> Work order
From the first line to the last, restate the records word for word, skipping the pictures.

> Data provided
────

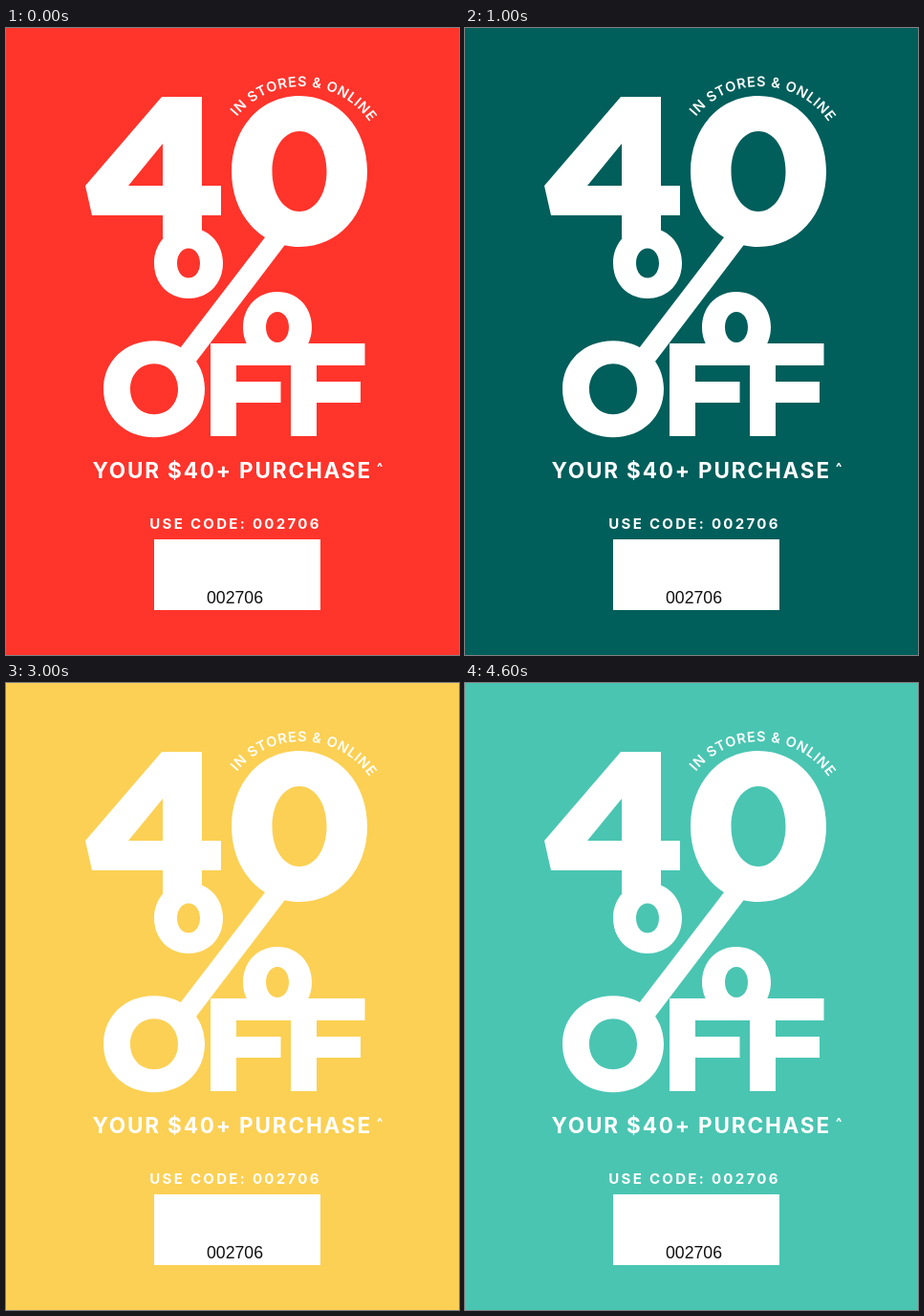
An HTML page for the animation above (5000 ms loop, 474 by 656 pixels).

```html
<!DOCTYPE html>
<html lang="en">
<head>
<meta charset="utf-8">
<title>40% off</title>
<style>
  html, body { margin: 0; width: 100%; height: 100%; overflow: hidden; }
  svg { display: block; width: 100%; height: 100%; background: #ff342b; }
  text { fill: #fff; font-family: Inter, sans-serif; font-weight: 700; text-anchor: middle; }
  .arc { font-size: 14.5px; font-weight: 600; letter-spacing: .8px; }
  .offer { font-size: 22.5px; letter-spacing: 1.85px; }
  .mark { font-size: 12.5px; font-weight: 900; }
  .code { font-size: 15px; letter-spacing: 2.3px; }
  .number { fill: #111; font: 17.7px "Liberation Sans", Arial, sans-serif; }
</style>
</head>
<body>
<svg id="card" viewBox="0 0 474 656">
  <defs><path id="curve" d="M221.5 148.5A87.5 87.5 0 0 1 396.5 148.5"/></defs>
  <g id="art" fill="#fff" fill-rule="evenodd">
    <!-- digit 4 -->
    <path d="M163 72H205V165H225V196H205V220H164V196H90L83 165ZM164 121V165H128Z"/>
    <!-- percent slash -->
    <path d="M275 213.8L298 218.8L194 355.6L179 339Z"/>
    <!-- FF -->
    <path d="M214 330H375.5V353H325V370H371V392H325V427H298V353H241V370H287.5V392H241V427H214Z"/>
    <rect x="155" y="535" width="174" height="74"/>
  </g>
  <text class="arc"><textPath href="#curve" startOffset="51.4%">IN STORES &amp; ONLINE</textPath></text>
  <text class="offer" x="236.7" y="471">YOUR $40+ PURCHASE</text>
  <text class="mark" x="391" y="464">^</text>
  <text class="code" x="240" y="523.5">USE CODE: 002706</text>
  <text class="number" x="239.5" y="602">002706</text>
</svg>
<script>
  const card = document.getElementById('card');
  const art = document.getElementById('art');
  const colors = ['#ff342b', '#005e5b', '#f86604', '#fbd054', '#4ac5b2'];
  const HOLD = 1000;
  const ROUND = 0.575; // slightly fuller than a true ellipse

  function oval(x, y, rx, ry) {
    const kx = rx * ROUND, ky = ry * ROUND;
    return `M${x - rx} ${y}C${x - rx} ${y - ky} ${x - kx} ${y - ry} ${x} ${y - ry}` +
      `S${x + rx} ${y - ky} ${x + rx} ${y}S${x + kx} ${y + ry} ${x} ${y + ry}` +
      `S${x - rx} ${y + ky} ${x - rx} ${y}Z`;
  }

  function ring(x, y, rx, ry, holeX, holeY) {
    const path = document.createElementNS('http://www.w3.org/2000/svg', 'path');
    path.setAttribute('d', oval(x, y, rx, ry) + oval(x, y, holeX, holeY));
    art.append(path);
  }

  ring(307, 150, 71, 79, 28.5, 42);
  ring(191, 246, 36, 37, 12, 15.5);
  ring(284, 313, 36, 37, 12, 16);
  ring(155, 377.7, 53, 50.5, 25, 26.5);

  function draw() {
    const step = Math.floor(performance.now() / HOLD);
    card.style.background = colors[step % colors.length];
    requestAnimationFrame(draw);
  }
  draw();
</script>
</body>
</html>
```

────

> Your response
An HTML page for the animation above (5000 ms loop, 474 by 656 pixels).

```html
<!DOCTYPE html>
<html lang="en">
<head>
<meta charset="utf-8">
<title>40% off</title>
<style>
  html, body { margin: 0; width: 100%; height: 100%; overflow: hidden; }
  svg { display: block; width: 100%; height: 100%; background: #ff342b; }
  text { fill: #fff; font-family: Inter, sans-serif; font-weight: 700; text-anchor: middle; }
  .arc { font-size: 14.5px; font-weight: 600; letter-spacing: .8px; }
  .offer { font-size: 22.5px; letter-spacing: 1.85px; }
  .mark { font-size: 12.5px; font-weight: 900; }
  .code { font-size: 15px; letter-spacing: 2.3px; }
  .number { fill: #111; font: 17.7px "Liberation Sans", Arial, sans-serif; }
</style>
</head>
<body>
<svg id="card" viewBox="0 0 474 656">
  <defs><path id="curve" d="M221.5 148.5A87.5 87.5 0 0 1 396.5 148.5"/></defs>
  <g id="art" fill="#fff" fill-rule="evenodd">
    <!-- digit 4 -->
    <path d="M163 72H205V165H225V196H205V220H164V196H90L83 165ZM164 121V165H128Z"/>
    <!-- percent slash -->
    <path d="M275 213.8L298 218.8L194 355.6L179 339Z"/>
    <!-- FF -->
    <path d="M214 330H375.5V353H325V370H371V392H325V427H298V353H241V370H287.5V392H241V427H214Z"/>
    <rect x="155" y="535" width="174" height="74"/>
  </g>
  <text class="arc"><textPath href="#curve" startOffset="51.4%">IN STORES &amp; ONLINE</textPath></text>
  <text class="offer" x="236.7" y="471">YOUR $40+ PURCHASE</text>
  <text class="mark" x="391" y="464">^</text>
  <text class="code" x="240" y="523.5">USE CODE: 002706</text>
  <text class="number" x="239.5" y="602">002706</text>
</svg>
<script>
  const card = document.getElementById('card');
  const art = document.getElementById('art');
  const colors = ['#ff342b', '#005e5b', '#f86604', '#fbd054', '#4ac5b2'];
  const HOLD = 1000;
  const ROUND = 0.575; // slightly fuller than a true ellipse

  function oval(x, y, rx, ry) {
    const kx = rx * ROUND, ky = ry * ROUND;
    return `M${x - rx} ${y}C${x - rx} ${y - ky} ${x - kx} ${y - ry} ${x} ${y - ry}` +
      `S${x + rx} ${y - ky} ${x + rx} ${y}S${x + kx} ${y + ry} ${x} ${y + ry}` +
      `S${x - rx} ${y + ky} ${x - rx} ${y}Z`;
  }

  function ring(x, y, rx, ry, holeX, holeY) {
    const path = document.createElementNS('http://www.w3.org/2000/svg', 'path');
    path.setAttribute('d', oval(x, y, rx, ry) + oval(x, y, holeX, holeY));
    art.append(path);
  }

  ring(307, 150, 71, 79, 28.5, 42);
  ring(191, 246, 36, 37, 12, 15.5);
  ring(284, 313, 36, 37, 12, 16);
  ring(155, 377.7, 53, 50.5, 25, 26.5);

  function draw() {
    const step = Math.floor(performance.now() / HOLD);
    card.style.background = colors[step % colors.length];
    requestAnimationFrame(draw);
  }
  draw();
</script>
</body>
</html>
```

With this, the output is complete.